Colorectal Cancer

Jeong CH, et al. Food Chem Toxicol 2020.

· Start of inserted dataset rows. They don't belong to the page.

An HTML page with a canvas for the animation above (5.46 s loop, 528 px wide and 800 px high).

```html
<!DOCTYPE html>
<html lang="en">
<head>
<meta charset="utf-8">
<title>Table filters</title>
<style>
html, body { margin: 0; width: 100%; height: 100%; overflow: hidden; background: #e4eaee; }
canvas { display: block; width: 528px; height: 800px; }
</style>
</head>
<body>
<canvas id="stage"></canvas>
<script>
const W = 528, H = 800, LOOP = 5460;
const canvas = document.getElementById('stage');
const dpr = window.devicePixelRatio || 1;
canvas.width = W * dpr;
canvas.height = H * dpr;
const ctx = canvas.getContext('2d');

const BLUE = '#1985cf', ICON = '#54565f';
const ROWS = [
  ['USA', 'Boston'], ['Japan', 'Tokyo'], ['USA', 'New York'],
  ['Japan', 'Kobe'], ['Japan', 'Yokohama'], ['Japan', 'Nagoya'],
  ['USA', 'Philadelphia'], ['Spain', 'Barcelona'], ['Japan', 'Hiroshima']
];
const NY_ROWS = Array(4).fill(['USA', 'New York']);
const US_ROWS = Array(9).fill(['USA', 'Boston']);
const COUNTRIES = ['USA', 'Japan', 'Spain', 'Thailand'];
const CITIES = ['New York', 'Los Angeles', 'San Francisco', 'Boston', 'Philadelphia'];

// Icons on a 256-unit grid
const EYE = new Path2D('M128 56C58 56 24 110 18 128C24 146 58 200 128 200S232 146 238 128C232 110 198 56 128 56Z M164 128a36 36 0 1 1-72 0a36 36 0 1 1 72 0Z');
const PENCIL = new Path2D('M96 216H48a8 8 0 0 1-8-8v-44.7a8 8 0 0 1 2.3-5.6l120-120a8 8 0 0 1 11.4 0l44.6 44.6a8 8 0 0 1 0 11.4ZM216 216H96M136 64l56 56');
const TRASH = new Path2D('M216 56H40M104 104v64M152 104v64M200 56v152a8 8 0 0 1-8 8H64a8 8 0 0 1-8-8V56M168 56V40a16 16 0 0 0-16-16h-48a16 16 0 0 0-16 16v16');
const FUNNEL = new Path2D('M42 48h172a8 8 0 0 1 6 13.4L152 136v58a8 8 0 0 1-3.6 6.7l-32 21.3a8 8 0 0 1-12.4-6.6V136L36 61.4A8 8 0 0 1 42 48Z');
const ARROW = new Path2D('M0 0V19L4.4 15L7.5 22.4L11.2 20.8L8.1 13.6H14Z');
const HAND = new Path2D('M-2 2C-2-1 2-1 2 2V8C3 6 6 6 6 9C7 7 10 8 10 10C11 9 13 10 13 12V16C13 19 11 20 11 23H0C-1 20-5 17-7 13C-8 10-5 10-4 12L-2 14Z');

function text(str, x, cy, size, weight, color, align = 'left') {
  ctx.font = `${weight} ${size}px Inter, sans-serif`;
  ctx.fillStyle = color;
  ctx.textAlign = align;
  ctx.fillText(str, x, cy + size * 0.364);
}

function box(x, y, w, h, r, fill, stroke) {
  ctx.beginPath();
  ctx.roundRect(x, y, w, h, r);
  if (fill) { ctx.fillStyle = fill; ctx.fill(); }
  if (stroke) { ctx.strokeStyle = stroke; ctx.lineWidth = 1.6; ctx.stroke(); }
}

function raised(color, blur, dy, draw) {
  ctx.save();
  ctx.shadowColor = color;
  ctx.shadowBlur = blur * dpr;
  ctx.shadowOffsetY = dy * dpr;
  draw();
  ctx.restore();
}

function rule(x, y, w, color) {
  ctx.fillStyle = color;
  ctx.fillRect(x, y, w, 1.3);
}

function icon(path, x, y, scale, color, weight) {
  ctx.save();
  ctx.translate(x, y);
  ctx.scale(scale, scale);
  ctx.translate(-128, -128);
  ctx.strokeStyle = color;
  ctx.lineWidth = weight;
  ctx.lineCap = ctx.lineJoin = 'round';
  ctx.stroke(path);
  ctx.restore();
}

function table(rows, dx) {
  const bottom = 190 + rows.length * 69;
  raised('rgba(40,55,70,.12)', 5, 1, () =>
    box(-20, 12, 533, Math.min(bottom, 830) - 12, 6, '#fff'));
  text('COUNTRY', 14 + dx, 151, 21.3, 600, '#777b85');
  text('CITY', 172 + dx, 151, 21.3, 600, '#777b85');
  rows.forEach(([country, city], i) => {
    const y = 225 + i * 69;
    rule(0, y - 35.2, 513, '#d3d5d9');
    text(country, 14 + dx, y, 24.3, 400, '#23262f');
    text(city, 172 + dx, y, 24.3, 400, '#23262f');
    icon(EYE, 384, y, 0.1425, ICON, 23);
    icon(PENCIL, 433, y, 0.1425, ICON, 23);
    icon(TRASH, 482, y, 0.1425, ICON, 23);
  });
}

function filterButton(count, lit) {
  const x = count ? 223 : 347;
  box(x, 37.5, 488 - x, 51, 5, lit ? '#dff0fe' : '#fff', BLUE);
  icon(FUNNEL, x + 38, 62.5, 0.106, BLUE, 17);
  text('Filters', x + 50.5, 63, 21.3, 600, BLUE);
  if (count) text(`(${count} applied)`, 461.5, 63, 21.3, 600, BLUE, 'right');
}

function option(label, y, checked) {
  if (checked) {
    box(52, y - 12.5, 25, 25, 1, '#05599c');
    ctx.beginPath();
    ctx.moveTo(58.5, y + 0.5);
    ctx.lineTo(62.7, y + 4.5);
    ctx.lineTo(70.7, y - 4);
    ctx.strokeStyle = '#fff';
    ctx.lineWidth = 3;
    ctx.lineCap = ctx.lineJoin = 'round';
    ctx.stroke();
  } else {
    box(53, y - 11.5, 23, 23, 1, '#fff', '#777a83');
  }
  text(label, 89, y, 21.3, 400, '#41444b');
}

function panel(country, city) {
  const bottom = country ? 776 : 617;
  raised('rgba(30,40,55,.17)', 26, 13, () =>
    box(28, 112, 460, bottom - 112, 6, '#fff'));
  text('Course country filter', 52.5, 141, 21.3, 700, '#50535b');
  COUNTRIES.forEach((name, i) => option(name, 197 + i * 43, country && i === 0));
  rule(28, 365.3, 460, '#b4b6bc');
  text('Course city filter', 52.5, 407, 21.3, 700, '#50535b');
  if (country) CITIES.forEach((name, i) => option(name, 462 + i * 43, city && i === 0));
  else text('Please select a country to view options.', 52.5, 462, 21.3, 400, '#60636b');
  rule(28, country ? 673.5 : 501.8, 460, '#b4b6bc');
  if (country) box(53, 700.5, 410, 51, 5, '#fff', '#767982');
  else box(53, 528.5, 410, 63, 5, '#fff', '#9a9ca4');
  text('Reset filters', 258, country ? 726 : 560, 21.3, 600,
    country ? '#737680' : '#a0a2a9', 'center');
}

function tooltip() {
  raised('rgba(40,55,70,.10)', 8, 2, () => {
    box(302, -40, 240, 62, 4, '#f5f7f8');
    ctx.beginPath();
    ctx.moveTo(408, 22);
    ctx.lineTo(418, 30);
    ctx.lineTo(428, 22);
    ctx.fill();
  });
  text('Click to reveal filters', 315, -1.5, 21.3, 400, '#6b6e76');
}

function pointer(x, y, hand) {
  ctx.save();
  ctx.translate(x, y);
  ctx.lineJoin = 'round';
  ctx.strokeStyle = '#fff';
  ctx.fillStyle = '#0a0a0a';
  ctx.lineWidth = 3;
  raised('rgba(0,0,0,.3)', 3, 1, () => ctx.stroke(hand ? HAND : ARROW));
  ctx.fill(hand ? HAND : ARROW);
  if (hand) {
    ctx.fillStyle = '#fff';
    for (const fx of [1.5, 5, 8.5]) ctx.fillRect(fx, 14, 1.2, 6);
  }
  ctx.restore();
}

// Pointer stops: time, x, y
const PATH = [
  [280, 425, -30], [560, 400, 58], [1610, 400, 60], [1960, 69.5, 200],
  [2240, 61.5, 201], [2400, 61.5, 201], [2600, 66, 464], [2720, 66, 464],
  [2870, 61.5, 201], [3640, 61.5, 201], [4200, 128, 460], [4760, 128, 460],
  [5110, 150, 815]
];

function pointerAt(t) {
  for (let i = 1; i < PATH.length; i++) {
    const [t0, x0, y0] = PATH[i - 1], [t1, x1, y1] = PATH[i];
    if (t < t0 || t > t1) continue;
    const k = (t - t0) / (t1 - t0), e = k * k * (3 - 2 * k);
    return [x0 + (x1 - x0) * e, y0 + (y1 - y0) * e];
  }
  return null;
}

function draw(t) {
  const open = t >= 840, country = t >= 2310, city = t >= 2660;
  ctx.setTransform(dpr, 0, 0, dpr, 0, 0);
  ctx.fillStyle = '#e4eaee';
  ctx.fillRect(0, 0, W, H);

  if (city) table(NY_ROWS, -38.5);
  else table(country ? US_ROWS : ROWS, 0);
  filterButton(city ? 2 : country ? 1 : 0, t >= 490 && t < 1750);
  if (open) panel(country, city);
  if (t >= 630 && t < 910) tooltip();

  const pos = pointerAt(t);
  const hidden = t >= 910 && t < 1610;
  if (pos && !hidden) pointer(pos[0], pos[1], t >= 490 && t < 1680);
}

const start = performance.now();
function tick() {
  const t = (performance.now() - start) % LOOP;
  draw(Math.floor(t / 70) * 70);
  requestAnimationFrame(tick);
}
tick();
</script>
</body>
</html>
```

Human exposure to aluminum (Al) mainly occurs through food intake. However, influences of Al on the gastrointestinal tract have been rarely reported. In particular, the effect of Al on the metastasis and angiogenesis of colorectal cancer cells has not been studied. Thus, we investigated the effect of Al on the metastatic proclivity using the human colorectal cancer cell line, HT-29. Cells were exposed to 1-16 mM AlCl3 for 3-72 h. The effects of AlCl3 on HT-29 cells for migration/invasion/adhesion, and metastasis-associated protein and gene expression were evaluated. AlCl3 promoted cell migration and invasion, whereas it suppressed cell adhesion. AlCl3-exposed cells showed decreased E-cadherin and increased vimentin and Snail. AlCl3 increased transforming growth factor-beta (TGF-β) mRNA expression and Smad2/3 nuclear translocation. AlCl3-treated cells had a higher mRNA expression of matrix metalloproteinase (MMP)-7 and -9 than the control. Particularly, AlCl3-treated HT-29 cells promoted the angiogenesis of endothelial cells via increasing the secretion of vascular endothelial growth factor. Taken together, AlCl3 can promote the metastatic proclivity of colorectal cancer cells through MMP-7, -9, and TGF-β/Smad2/3 pathway. Our data suggest that Al exposure of the gastrointestinal tract may be a risk factor for metastasis initiation in colorectal cancer cells.